TASK GOAL: Could you repeat all of the entries below, character for character?

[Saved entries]
○ ○ ○ ○ ○

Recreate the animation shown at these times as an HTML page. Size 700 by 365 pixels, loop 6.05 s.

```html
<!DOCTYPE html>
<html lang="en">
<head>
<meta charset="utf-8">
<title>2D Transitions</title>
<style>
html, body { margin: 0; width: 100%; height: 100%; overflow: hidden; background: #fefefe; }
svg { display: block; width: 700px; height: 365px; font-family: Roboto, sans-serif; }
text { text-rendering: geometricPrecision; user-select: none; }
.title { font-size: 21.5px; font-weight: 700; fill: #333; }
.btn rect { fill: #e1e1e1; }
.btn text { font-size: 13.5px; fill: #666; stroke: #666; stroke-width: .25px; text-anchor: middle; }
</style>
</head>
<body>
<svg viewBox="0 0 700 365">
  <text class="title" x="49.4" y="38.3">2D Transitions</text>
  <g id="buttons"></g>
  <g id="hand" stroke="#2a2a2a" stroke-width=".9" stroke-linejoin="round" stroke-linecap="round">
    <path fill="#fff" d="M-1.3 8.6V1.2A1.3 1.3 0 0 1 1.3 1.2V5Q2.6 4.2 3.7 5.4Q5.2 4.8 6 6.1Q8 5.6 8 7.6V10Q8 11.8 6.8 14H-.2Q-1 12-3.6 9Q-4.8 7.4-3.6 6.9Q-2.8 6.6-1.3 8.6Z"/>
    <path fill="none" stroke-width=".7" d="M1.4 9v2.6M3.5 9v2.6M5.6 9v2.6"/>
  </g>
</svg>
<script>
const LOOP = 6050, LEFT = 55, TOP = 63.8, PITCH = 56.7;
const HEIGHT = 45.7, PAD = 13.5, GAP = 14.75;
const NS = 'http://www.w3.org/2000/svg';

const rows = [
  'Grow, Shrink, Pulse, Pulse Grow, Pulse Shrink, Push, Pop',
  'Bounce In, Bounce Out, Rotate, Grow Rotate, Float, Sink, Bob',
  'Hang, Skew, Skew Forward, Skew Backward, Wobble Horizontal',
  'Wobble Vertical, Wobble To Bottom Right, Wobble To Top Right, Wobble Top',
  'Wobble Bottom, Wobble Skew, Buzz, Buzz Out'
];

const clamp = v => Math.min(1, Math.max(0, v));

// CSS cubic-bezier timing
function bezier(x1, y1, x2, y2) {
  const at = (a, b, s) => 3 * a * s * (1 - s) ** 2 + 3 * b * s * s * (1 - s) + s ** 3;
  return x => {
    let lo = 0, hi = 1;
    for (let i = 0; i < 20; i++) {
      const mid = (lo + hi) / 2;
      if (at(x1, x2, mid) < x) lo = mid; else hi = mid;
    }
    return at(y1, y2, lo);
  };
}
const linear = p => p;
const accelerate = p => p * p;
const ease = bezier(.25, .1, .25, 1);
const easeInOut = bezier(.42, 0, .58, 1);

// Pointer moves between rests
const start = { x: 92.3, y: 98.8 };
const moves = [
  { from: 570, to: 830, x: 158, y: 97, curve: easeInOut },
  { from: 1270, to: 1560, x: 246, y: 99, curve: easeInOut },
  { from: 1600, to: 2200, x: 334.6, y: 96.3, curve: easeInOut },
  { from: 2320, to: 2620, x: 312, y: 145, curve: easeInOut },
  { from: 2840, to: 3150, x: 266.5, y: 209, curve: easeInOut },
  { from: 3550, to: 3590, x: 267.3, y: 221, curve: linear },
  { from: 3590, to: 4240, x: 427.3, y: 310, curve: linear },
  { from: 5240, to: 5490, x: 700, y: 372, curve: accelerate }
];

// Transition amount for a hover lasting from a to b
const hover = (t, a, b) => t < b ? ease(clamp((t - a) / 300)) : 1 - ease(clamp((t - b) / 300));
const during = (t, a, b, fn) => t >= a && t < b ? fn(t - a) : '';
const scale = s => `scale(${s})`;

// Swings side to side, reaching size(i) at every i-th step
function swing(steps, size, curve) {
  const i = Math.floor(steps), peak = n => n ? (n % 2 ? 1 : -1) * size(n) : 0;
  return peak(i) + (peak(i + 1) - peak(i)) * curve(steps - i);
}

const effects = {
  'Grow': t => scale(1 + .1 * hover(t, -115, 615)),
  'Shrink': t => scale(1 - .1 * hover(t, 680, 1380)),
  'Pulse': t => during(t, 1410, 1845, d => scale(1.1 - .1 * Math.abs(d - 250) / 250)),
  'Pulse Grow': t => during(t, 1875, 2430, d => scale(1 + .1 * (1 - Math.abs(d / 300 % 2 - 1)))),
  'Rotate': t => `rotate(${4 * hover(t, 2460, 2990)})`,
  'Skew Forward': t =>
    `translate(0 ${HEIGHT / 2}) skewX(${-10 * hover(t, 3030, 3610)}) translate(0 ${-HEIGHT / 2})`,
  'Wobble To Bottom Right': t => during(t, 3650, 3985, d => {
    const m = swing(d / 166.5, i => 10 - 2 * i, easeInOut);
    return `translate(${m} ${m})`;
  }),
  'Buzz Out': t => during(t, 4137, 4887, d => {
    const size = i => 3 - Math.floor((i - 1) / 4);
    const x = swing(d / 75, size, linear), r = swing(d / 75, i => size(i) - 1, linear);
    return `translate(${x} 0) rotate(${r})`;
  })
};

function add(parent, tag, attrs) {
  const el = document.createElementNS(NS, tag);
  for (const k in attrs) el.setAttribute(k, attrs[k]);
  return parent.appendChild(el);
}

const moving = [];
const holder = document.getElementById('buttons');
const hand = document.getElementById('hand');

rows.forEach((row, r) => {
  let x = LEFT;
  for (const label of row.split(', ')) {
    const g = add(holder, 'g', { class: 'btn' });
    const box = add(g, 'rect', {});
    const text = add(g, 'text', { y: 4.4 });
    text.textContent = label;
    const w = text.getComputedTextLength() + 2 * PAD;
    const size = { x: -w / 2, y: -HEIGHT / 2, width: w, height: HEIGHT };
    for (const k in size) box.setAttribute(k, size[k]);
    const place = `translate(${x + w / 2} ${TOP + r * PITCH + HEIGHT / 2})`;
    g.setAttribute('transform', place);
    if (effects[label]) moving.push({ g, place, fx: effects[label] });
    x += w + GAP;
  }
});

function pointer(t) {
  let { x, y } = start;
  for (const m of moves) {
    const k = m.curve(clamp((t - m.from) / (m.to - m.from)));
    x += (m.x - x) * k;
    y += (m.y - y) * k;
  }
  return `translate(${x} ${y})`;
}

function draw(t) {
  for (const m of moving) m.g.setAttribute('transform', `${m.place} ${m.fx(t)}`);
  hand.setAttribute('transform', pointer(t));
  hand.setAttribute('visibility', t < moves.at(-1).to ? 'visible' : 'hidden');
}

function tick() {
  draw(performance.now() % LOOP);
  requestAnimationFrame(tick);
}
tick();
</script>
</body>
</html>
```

○ ○ ○ ○ ○

EXPECTED OUTPUT:
Recreate the animation shown at these times as an HTML page. Size 700 by 365 pixels, loop 6.05 s.

```html
<!DOCTYPE html>
<html lang="en">
<head>
<meta charset="utf-8">
<title>2D Transitions</title>
<style>
html, body { margin: 0; width: 100%; height: 100%; overflow: hidden; background: #fefefe; }
svg { display: block; width: 700px; height: 365px; font-family: Roboto, sans-serif; }
text { text-rendering: geometricPrecision; user-select: none; }
.title { font-size: 21.5px; font-weight: 700; fill: #333; }
.btn rect { fill: #e1e1e1; }
.btn text { font-size: 13.5px; fill: #666; stroke: #666; stroke-width: .25px; text-anchor: middle; }
</style>
</head>
<body>
<svg viewBox="0 0 700 365">
  <text class="title" x="49.4" y="38.3">2D Transitions</text>
  <g id="buttons"></g>
  <g id="hand" stroke="#2a2a2a" stroke-width=".9" stroke-linejoin="round" stroke-linecap="round">
    <path fill="#fff" d="M-1.3 8.6V1.2A1.3 1.3 0 0 1 1.3 1.2V5Q2.6 4.2 3.7 5.4Q5.2 4.8 6 6.1Q8 5.6 8 7.6V10Q8 11.8 6.8 14H-.2Q-1 12-3.6 9Q-4.8 7.4-3.6 6.9Q-2.8 6.6-1.3 8.6Z"/>
    <path fill="none" stroke-width=".7" d="M1.4 9v2.6M3.5 9v2.6M5.6 9v2.6"/>
  </g>
</svg>
<script>
const LOOP = 6050, LEFT = 55, TOP = 63.8, PITCH = 56.7;
const HEIGHT = 45.7, PAD = 13.5, GAP = 14.75;
const NS = 'http://www.w3.org/2000/svg';

const rows = [
  'Grow, Shrink, Pulse, Pulse Grow, Pulse Shrink, Push, Pop',
  'Bounce In, Bounce Out, Rotate, Grow Rotate, Float, Sink, Bob',
  'Hang, Skew, Skew Forward, Skew Backward, Wobble Horizontal',
  'Wobble Vertical, Wobble To Bottom Right, Wobble To Top Right, Wobble Top',
  'Wobble Bottom, Wobble Skew, Buzz, Buzz Out'
];

const clamp = v => Math.min(1, Math.max(0, v));

// CSS cubic-bezier timing
function bezier(x1, y1, x2, y2) {
  const at = (a, b, s) => 3 * a * s * (1 - s) ** 2 + 3 * b * s * s * (1 - s) + s ** 3;
  return x => {
    let lo = 0, hi = 1;
    for (let i = 0; i < 20; i++) {
      const mid = (lo + hi) / 2;
      if (at(x1, x2, mid) < x) lo = mid; else hi = mid;
    }
    return at(y1, y2, lo);
  };
}
const linear = p => p;
const accelerate = p => p * p;
const ease = bezier(.25, .1, .25, 1);
const easeInOut = bezier(.42, 0, .58, 1);

// Pointer moves between rests
const start = { x: 92.3, y: 98.8 };
const moves = [
  { from: 570, to: 830, x: 158, y: 97, curve: easeInOut },
  { from: 1270, to: 1560, x: 246, y: 99, curve: easeInOut },
  { from: 1600, to: 2200, x: 334.6, y: 96.3, curve: easeInOut },
  { from: 2320, to: 2620, x: 312, y: 145, curve: easeInOut },
  { from: 2840, to: 3150, x: 266.5, y: 209, curve: easeInOut },
  { from: 3550, to: 3590, x: 267.3, y: 221, curve: linear },
  { from: 3590, to: 4240, x: 427.3, y: 310, curve: linear },
  { from: 5240, to: 5490, x: 700, y: 372, curve: accelerate }
];

// Transition amount for a hover lasting from a to b
const hover = (t, a, b) => t < b ? ease(clamp((t - a) / 300)) : 1 - ease(clamp((t - b) / 300));
const during = (t, a, b, fn) => t >= a && t < b ? fn(t - a) : '';
const scale = s => `scale(${s})`;

// Swings side to side, reaching size(i) at every i-th step
function swing(steps, size, curve) {
  const i = Math.floor(steps), peak = n => n ? (n % 2 ? 1 : -1) * size(n) : 0;
  return peak(i) + (peak(i + 1) - peak(i)) * curve(steps - i);
}

const effects = {
  'Grow': t => scale(1 + .1 * hover(t, -115, 615)),
  'Shrink': t => scale(1 - .1 * hover(t, 680, 1380)),
  'Pulse': t => during(t, 1410, 1845, d => scale(1.1 - .1 * Math.abs(d - 250) / 250)),
  'Pulse Grow': t => during(t, 1875, 2430, d => scale(1 + .1 * (1 - Math.abs(d / 300 % 2 - 1)))),
  'Rotate': t => `rotate(${4 * hover(t, 2460, 2990)})`,
  'Skew Forward': t =>
    `translate(0 ${HEIGHT / 2}) skewX(${-10 * hover(t, 3030, 3610)}) translate(0 ${-HEIGHT / 2})`,
  'Wobble To Bottom Right': t => during(t, 3650, 3985, d => {
    const m = swing(d / 166.5, i => 10 - 2 * i, easeInOut);
    return `translate(${m} ${m})`;
  }),
  'Buzz Out': t => during(t, 4137, 4887, d => {
    const size = i => 3 - Math.floor((i - 1) / 4);
    const x = swing(d / 75, size, linear), r = swing(d / 75, i => size(i) - 1, linear);
    return `translate(${x} 0) rotate(${r})`;
  })
};

function add(parent, tag, attrs) {
  const el = document.createElementNS(NS, tag);
  for (const k in attrs) el.setAttribute(k, attrs[k]);
  return parent.appendChild(el);
}

const moving = [];
const holder = document.getElementById('buttons');
const hand = document.getElementById('hand');

rows.forEach((row, r) => {
  let x = LEFT;
  for (const label of row.split(', ')) {
    const g = add(holder, 'g', { class: 'btn' });
    const box = add(g, 'rect', {});
    const text = add(g, 'text', { y: 4.4 });
    text.textContent = label;
    const w = text.getComputedTextLength() + 2 * PAD;
    const size = { x: -w / 2, y: -HEIGHT / 2, width: w, height: HEIGHT };
    for (const k in size) box.setAttribute(k, size[k]);
    const place = `translate(${x + w / 2} ${TOP + r * PITCH + HEIGHT / 2})`;
    g.setAttribute('transform', place);
    if (effects[label]) moving.push({ g, place, fx: effects[label] });
    x += w + GAP;
  }
});

function pointer(t) {
  let { x, y } = start;
  for (const m of moves) {
    const k = m.curve(clamp((t - m.from) / (m.to - m.from)));
    x += (m.x - x) * k;
    y += (m.y - y) * k;
  }
  return `translate(${x} ${y})`;
}

function draw(t) {
  for (const m of moving) m.g.setAttribute('transform', `${m.place} ${m.fx(t)}`);
  hand.setAttribute('transform', pointer(t));
  hand.setAttribute('visibility', t < moves.at(-1).to ? 'visible' : 'hidden');
}

function tick() {
  draw(performance.now() % LOOP);
  requestAnimationFrame(tick);
}
tick();
</script>
</body>
</html>
```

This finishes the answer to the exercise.